**Instructions to follow:**
Your task is to write out exactly the lines from the line containing "229H705L680 397H637L637 377L667" through the end of the records, inclusive at both ends.

[Plain-text document sources]
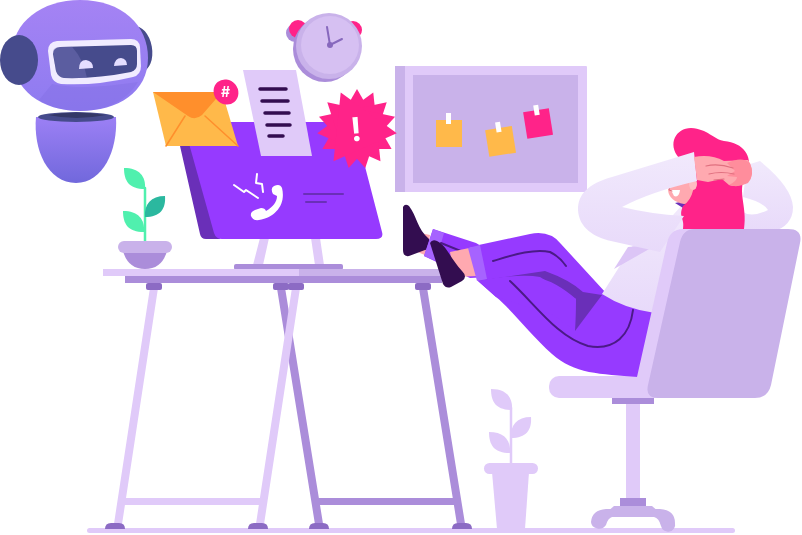
<!DOCTYPE html>
<html lang="en">
<head>
<meta charset="utf-8">
<title>Relaxed at the desk</title>
<style>
:root{
  --paper:#fff; --mist:#e0caf9; --lilac:#c9b2ea; --mauve:#ab8dda; --plum:#8c6bc4;
  --violet:#963aff; --violet-deep:#6a2fb8; --violet-soft:#a663ff; --ink:#330d50;
  --pink:#ff2389; --skin:#ffa9b0; --skin-soft:#ffbcc2; --amber:#ffb94a; --orange:#ff8f2c;
  --mint:#50f0ae; --teal:#2bb89f; --navy:#464b8c;
}
html,body{margin:0;padding:0;background:var(--paper);overflow:hidden}
svg{display:block;width:802px;height:535px}
.mist{fill:var(--mist)} .lilac{fill:var(--lilac)} .mauve{fill:var(--mauve)} .plum{fill:var(--plum)}
.violet{fill:var(--violet)} .violet-deep{fill:var(--violet-deep)} .ink{fill:var(--ink)}
.pink{fill:var(--pink)} .skin{fill:var(--skin)} .amber{fill:var(--amber)} .orange{fill:var(--orange)}
.mint{fill:var(--mint)} .teal{fill:var(--teal)} .navy{fill:var(--navy)} .paper{fill:var(--paper)}
.line{fill:none;stroke-linecap:round;stroke-linejoin:round}
.badge-text{font-family:Inter,"Open Sans",sans-serif;font-weight:700;fill:var(--paper);text-anchor:middle}
</style>
</head>
<body>
<svg viewBox="0 0 802 535" role="img" aria-label="Woman leaning back in an office chair with her feet on the desk while a robot and message icons float above the monitor">
<defs>
  <linearGradient id="robot-shell" x1="0" y1="0" x2="0" y2="1">
    <stop offset="0" stop-color="#a583f4"/><stop offset="1" stop-color="#8e7bf0"/>
  </linearGradient>
  <linearGradient id="robot-base" x1="0" y1="0" x2="0" y2="1">
    <stop offset="0" stop-color="#9c80f5"/><stop offset="1" stop-color="#7168dc"/>
  </linearGradient>
  <linearGradient id="sweater" x1="0" y1="0" x2="0" y2="1">
    <stop offset="0" stop-color="#f1e9fc"/><stop offset="1" stop-color="#e8dafa"/>
  </linearGradient>
  <polygon id="spike" points="0,-40 34.6,20 -34.6,20"/>
  <path id="leaf-left" d="M0 0C-16 0-21-8-21-21C-6-21 1-13 0 0Z"/>
  <path id="leaf-right" d="M0 0C15 0 21-8 20-21C6-21-1-13 0 0Z"/>
  <path id="desk-foot" d="M-10 0Q-10-6-4-6H4Q10-6 10 0Z"/>
  <rect id="desk-bracket" x="-8" y="283" width="16" height="7" rx="2"/>
</defs>

<g id="floor"><rect class="mist" x="87" y="528" width="648" height="5" rx="2.5"/></g>

<g id="notice-board">
  <rect class="mist" x="395" y="66" width="192" height="126" rx="1"/>
  <rect class="lilac" x="395" y="66" width="10" height="126"/>
  <rect class="lilac" x="413" y="75" width="165" height="108"/>
  <g id="note-straight"><rect class="amber" x="436" y="120" width="26" height="27"/><rect class="paper" x="446" y="113" width="5" height="11"/></g>
  <g id="note-tilted" transform="rotate(-9 500 141)"><rect class="amber" x="487" y="128" width="27" height="27"/><rect class="paper" x="498" y="122" width="5" height="10"/></g>
  <g id="note-pink" transform="rotate(-9 538 123)"><rect class="pink" x="525" y="110" width="26" height="27"/><rect class="paper" x="536" y="105" width="5" height="10"/></g>
</g>

<g id="robot">
  <ellipse class="navy" cx="138" cy="49" rx="14" ry="23" transform="rotate(-10 138 49)"/>
  <path fill="url(#robot-shell)" d="M80 0C122 0 148 25 148 58C148 92 118 111 80 111C42 111 12 90 12 55C12 22 42 0 80 0Z"/>
  <path fill="#7f6ae0" opacity=".35" d="M52 84C80 90 110 86 138 82C126 102 104 111 80 111C64 111 50 107 39 100Z"/>
  <ellipse class="navy" cx="19" cy="60" rx="19" ry="25"/>
  <path fill="#f0ebff" d="M57 41L131 39Q139 39 140 47L141 66Q141 75 133 77Q96 86 61 84Q53 83 51 75L48 51Q48 42 57 41Z"/>
  <path class="navy" d="M60 47L131 45Q137 45 137 51V64Q137 70 131 72Q96 79 64 78Q58 77 56 71L53 54Q53 48 60 47Z"/>
  <path fill="#7a78be" opacity=".4" d="M53 51Q54 47 60 47L72 46.700Q84 60 87 78L64 78Q58 77 56 71Z"/>
  <path fill="#e4ddff" d="M79 69Q79 60 86 60Q93 61 93 68ZM114 66Q115 58 121 58Q127 59 127 65Z"/>
  <path fill="url(#robot-base)" d="M36 117C33 150 48 183 76 183C103 183 118 150 116 117Z"/>
  <ellipse class="navy" cx="76" cy="117" rx="38" ry="5"/>
  <path fill="#343867" d="M48 115Q76 110 106 115Q76 121 48 115Z"/>
</g>

<g id="alarm-clock">
  <circle class="mauve" cx="295" cy="33" r="9"/>
  <circle class="pink" cx="298" cy="29" r="9"/><circle class="pink" cx="353" cy="30" r="9"/>
  <ellipse class="mauve" cx="325" cy="49" rx="32" ry="33"/>
  <ellipse class="lilac" cx="329" cy="46" rx="33" ry="33"/>
  <ellipse fill="#d6c0f2" cx="330" cy="45" rx="29" ry="29"/>
  <path class="line" stroke="#8768bd" stroke-width="2" d="M327 27L330 45L342 39"/>
  <circle fill="#8768bd" cx="330" cy="45" r="3"/>
</g>

<g id="monitor">
  <path class="mist" d="M260 238H269L263 265H253ZM311 238H320L324 265H315Z"/>
  <path class="violet-deep" d="M185 122H204L220 239H206Q201 239 200 234L180 146Z"/>
  <path class="violet" d="M195 122H347Q353 122 355 128L382 232Q384 239 376 239H222Q216 239 214 233L188 140Z"/>
  <path class="line" stroke="#6a2fb8" stroke-width="2" d="M304 194H343M306 202H326"/>
  <path class="line" stroke="#fff" stroke-width="2" d="M234 185L244 192L246 190L258 198M257 174L256 183L262 184L263 192"/>
  <path class="paper" d="M274 186Q280 183 282 188C286 204 276 217 259 220Q253 221 251 216Q250 212 255 210L261 208Q265 208 266 211C273 207 277 202 277 196L273 194Q270 188 274 186Z"/>
  <rect class="mauve" x="234" y="264" width="109" height="6" rx="2"/>
</g>

<g id="document">
  <path class="mist" d="M243 70H296L312 156H261Z"/>
  <path class="line" stroke="#330d50" stroke-width="3.500" d="M260 89H286M262 101H288M265 113H289M267 125H290M269 136H283"/>
</g>

<g id="envelope">
  <path class="amber" d="M153 92H222L238 146H166Z"/>
  <path class="line" stroke="#ff8f2c" stroke-width="1.500" d="M185 116L166 146M205 116L238 146"/>
  <path class="orange" d="M153 92H222L202 115Q195 121 188 116Z"/>
  <ellipse class="pink" cx="226" cy="92" rx="12" ry="13" transform="rotate(-40 226 92)"/>
  <text class="badge-text" x="225.500" y="97" font-size="14">#</text>
</g>

<g id="alert-badge" class="pink" transform="translate(357 129)">
  <use href="#spike"/><use href="#spike" transform="rotate(24)"/><use href="#spike" transform="rotate(48)"/>
  <use href="#spike" transform="rotate(72)"/><use href="#spike" transform="rotate(96)"/>
  <text class="badge-text" x="-1" y="12" font-size="33" transform="rotate(-5)">!</text>
</g>

<g id="desk-plant">
  <path class="line" stroke="#50f0ae" stroke-width="2.500" d="M145 188V242"/>
  <use href="#leaf-left" class="mint" x="145" y="189"/>
  <use href="#leaf-right" class="teal" x="145" y="217"/>
  <use href="#leaf-left" class="mint" x="144" y="232"/>
  <path class="mauve" d="M123 251H167Q162 269 145 269Q128 269 123 251Z"/>
  <rect class="lilac" x="118" y="241" width="54" height="12" rx="6"/>
</g>

<g id="desk">
  <g id="far-trestle">
    <path class="line" stroke="#ab8dda" stroke-width="8" style="stroke-linecap:butt" d="M281 288L319 524M423 288L461 524"/>
    <rect class="mauve" x="315" y="498" width="142" height="7"/>
  </g>
  <g id="near-trestle">
    <path class="line" stroke="#e0caf9" stroke-width="8" style="stroke-linecap:butt" d="M154 288L118 524M296 288L260 524"/>
    <rect class="mist" x="121" y="498" width="142" height="7"/>
  </g>
  <g class="plum">
    <use href="#desk-bracket" x="154"/><use href="#desk-bracket" x="281"/><use href="#desk-bracket" x="296"/><use href="#desk-bracket" x="423"/>
    <use href="#desk-foot" x="115" y="529"/><use href="#desk-foot" x="258" y="529"/><use href="#desk-foot" x="319" y="529"/><use href="#desk-foot" x="462" y="529"/>
  </g>
  <rect class="mauve" x="125" y="275" width="317" height="8"/>
  <rect class="mist" x="103" y="269" width="339" height="7"/>
  <path class="lilac" d="M299 269H442V276H299Z"/>
</g>

<g id="floor-plant" class="mist">
  <path class="line" stroke="#e0caf9" stroke-width="2.500" d="M511 408V465"/>
  <use href="#leaf-left" x="512" y="410"/><use href="#leaf-right" x="511" y="438"/><use href="#leaf-left" x="510" y="453"/>
  <path d="M492 472H529L525 529H497Z"/>
  <rect x="484" y="463" width="54" height="11" rx="5.500"/>
</g>

<g id="chair-base">
  <rect class="mist" x="626" y="402" width="14" height="100"/>
  <rect class="mauve" x="612" y="397" width="42" height="7"/>
  <path class="lilac" d="M606 509H660Q675 510 675 523A7 7 0 0 1 661 526Q659 518 654 517H612Q608 518 606 525A8 7 0 0 1 591 522Q592 510 606 509Z"/>
  <path class="mauve" d="M620 498H646V507H620Z"/>
  <path class="lilac" d="M614 506H652L660 513H606Z"/>
  <rect class="mist" x="549" y="376" width="125" height="22" rx="10"/>
</g>

<g id="woman">
  <g id="far-leg">
    <path class="skin" d="M411 231L430 235L427 256L413 250Z"/>
    <path class="ink" d="M403 207Q405 203 409 206C417 216 417 229 429 239Q432 249 425 250L409 256Q403 257 403 250Z"/>
    <path class="violet" d="M433 229L476 243L530 275L470 278L424 256Z"/>
    <path fill="#a663ff" d="M433 229L444 233L436 261L424 256Z"/>
    <path class="line" stroke="#4b1a87" stroke-width="2" d="M441 243L478 258"/>
  </g>
  <g id="near-leg">
    <path class="violet" d="M474 246L530 234Q550 230 561 244L606 293L655 313L638 377C600 374 574 374 552 354C530 334 509 307 496 297L478 281Z"/>
    <path class="violet-deep" d="M478 281L545 271Q570 280 583 292L602 295L575 331L576 299Q555 281 538 278Z"/>
    <path class="violet" d="M478 281Q520 273 540 277L576 299L575 331L553 315L496 297Z"/>
    <path class="skin" d="M450 252L474 247L478 276L454 277Z"/>
    <path class="ink" d="M430 243Q432 239 437 241C447 246 450 258 462 271Q468 277 462 281L451 287Q446 289 443 284Z"/>
    <path fill="#a663ff" d="M468 248L480 245L487 279L477 281Z"/>
    <path class="line" stroke="#4b1a87" stroke-width="2" d="M493 261C510 256 533 248 550 252Q560 257 566 266M510 281C535 304 557 337 588 346C615 351 630 335 633 310"/>
  </g>
  <g id="torso">
    <path fill="url(#sweater)" d="M760 161Q792 187 793 207Q793 226 772 232H736L743 212Q752 218 768 210Q763 202 743 197L747 165Z"/>
    <path fill="url(#sweater)" d="M682 205L735 212V313H655Q625 309 602 294Q618 269 633 245L665 224Z"/>
    <path fill="#dcc5f6" d="M614 269L628 247L658 244Z"/>
  </g>
  <g id="head">
    <path class="violet-deep" d="M675 203L690 200L688 211Z"/>
    <path class="skin" d="M674 172L697 170L703 202L684 204Q669 201 668 190Z"/>
    <path class="pink" d="M679 158C667 144 676 128 691 128C708 129 713 139 724 141C744 143 752 156 748 171C735 190 748 205 744 229H683C685 218 678 217 683 206C694 198 696 184 692 170Z"/>
    <path class="paper" d="M671 190L680 190Q679 198 674 196Z"/>
    <path class="line" stroke="#e0707f" stroke-width="1" d="M674 181Q677 178 680 180M671 183L669 190L672 191"/>
    <ellipse fill="#ffbcc2" cx="693" cy="184" rx="4" ry="6"/>
  </g>
  <g id="arms">
    <path fill="url(#sweater)" d="M694 152L612 177C588 184 578 194 578 210C579 228 594 237 611 241L660 252L684 216Q650 214 622 207Q650 192 697 181Z"/>
    <path class="skin" d="M694 157Q711 154 724 161L748 160Q756 173 748 182Q737 188 729 185L722 179L708 182L697 180Z"/>
    <path fill="#ff8d9c" d="M727 163Q742 156 750 163Q755 175 748 183Q738 188 729 185Q737 181 737 177L727 176L735 171Z"/>
    <path class="line" stroke="#e0707f" stroke-width="1.200" d="M706 166Q718 163 733 168M709 174Q721 171 734 174M714 180L724 179"/>
  </g>
</g>

<g id="chair-back">
  <path class="mist" d="M683 229H705L680 397H637L637 377L667 243Q670 229 683 229Z"/>
  <path class="lilac" d="M695 229H788Q803 229 800 243L771 385Q768 398 755 398H658Q645 398 648 385L680 242Q683 229 695 229Z"/>
</g>
</svg>
</body>
</html>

**Answer below:**
  <path class="mist" d="M683 229H705L680 397H637L637 377L667 243Q670 229 683 229Z"/>
  <path class="lilac" d="M695 229H788Q803 229 800 243L771 385Q768 398 755 398H658Q645 398 648 385L680 242Q683 229 695 229Z"/>
</g>
</svg>
</body>
</html>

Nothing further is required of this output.